When chanting slogans counts as sedition, tweeting counts as foreign collusion, placing ads in foreign publications counts as secession, and surveying electoral opinion counts as subversion, it’s clear that the bar for being a dissident in Hong Kong is precipitously falling.
Hong Kong today woke up to yet another morning of mass arrests of democracy activists—the biggest such round-up yet under its new national security law—as police fanned out across the city to detain dozens on suspicion of subversion, a vaguely defined crime punishable by up to life in prison.
According to local media (link in Chinese), more than 50 individuals affiliated with the opposition camp, including former and current elected politicians, have been arrested. The police have yet to make an official statement about the arrests.
Local news reports and social media posts, including from the Hong Kong Democratic Party, suggest that the detentions are related to an unofficial opposition “primary” held last June. After the democratic camps swept local polls in November 2019 thanks to a unified effort, the opposition camp saw the primary exercise as a way to get a read on the best candidates to field in order to make similar gains in legislative elections that were due last September. Over 600,000 voters participated, but the government quickly decried the effort as illegal. The government later “postponed” the elections, citing the pandemic.
Also reported to be among those detained was American citizen John Clancey, a lawyer who served as a treasurer for a pro-democracy coalition that coordinated the opposition primaries. Robert Chung, an academic who heads an independent polling institute that helped run the primaries, was also reported to have been arrested.

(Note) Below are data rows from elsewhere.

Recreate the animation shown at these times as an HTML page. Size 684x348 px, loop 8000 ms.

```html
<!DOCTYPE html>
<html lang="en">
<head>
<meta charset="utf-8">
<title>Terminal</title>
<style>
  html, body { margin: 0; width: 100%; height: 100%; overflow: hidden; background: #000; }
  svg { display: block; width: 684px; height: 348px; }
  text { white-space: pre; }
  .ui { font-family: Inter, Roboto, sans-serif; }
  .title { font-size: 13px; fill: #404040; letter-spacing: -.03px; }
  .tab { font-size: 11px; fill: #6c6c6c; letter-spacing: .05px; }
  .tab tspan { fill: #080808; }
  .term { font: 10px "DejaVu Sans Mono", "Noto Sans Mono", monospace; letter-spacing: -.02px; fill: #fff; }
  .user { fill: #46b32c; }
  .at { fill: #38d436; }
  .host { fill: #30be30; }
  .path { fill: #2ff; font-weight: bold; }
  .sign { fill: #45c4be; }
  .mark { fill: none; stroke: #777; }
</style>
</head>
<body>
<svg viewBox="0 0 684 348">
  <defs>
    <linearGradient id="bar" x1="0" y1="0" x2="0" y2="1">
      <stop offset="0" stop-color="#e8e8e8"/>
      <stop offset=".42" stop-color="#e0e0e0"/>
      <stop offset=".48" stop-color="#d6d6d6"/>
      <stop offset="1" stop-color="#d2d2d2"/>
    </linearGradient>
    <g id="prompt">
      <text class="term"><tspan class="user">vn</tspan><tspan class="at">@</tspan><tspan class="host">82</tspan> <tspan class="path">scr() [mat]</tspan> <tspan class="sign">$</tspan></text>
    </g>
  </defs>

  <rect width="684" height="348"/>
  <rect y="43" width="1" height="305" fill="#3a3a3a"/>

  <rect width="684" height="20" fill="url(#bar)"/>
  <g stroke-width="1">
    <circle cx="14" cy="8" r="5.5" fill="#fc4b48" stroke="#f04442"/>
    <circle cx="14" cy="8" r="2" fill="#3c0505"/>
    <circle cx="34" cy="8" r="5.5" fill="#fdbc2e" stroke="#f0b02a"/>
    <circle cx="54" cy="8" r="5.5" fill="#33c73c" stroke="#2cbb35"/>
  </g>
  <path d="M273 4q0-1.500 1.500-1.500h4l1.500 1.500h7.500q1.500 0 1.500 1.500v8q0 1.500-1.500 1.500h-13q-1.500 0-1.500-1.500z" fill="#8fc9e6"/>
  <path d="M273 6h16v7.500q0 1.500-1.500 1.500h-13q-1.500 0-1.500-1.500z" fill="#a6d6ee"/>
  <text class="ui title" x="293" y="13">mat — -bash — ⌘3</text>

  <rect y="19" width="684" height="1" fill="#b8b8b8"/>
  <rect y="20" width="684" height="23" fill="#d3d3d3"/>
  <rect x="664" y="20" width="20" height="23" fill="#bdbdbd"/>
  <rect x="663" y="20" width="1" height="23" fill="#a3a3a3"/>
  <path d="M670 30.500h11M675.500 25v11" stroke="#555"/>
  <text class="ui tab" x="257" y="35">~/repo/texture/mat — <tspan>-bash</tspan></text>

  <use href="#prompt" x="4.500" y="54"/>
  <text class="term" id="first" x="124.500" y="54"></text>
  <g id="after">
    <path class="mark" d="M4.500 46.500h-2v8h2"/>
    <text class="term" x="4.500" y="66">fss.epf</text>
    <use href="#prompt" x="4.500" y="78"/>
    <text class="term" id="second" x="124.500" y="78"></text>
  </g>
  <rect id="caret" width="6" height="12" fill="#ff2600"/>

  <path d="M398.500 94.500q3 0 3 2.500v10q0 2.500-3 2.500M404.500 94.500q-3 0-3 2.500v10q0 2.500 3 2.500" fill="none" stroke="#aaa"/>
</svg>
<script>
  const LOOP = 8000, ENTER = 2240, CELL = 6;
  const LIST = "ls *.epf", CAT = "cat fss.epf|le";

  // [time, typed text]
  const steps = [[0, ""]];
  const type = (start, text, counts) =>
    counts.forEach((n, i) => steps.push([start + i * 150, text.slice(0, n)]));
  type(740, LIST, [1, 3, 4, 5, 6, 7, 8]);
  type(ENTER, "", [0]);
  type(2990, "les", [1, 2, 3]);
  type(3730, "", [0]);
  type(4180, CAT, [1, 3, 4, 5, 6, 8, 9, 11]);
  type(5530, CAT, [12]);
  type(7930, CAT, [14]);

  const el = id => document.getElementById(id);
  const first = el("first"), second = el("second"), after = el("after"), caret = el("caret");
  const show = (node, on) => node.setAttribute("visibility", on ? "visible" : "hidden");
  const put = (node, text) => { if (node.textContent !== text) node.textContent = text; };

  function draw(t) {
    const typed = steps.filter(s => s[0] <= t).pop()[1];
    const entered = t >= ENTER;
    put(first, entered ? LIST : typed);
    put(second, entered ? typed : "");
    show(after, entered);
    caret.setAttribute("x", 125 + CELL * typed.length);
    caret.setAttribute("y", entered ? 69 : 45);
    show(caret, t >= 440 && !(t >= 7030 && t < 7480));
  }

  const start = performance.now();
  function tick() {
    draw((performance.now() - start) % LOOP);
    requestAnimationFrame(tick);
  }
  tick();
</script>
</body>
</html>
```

The arrests smack of China’s tactics of detaining dissidents, lawyers, and activists en masse as a way of quashing dissent and terrorizing citizens into silent acquiescence. It also reaffirms widespread fears that China-style repression, be it through authoritarian government rhetoric or undermining courts and judges, will increasingly be the norm in Hong Kong under a law that authorities once claimed would only affect “a tiny number.”
Today’s developments fit a broader pattern of a government campaign, directed by China, to extinguish all political opposition and engineer a complete takeover of the legislative branch. After years of disqualifying popularly elected politicians on dubious legal grounds, authorities this year moved more decisively to bar opposition candidates from running in elections. But it didn’t stop there. Beijing then moved to disqualify four opposition lawmakers, which triggered the mass resignation of the entire opposition camp. Even with the legislature now rendered a rubber stamp, China is evidently taking no chances as it rounds up anyone who has tried to contest in an election—or might if elections ever return.
In a statement posted on Twitter, the exiled activist Nathan Law called on the European Parliament to block approval of a major EU-China investment deal in response to the crackdown in Hong Kong. The deal has moved forward in recent weeks even though the the incoming Biden administration has expressed hope of a more coordinate approach with Europe on dealings with China over human rights or other issues. Antony Blinken, likely to be US secretary of state in the incoming Biden administration, called the arrests an “assault” and signaled support for Hong Kong’s activists.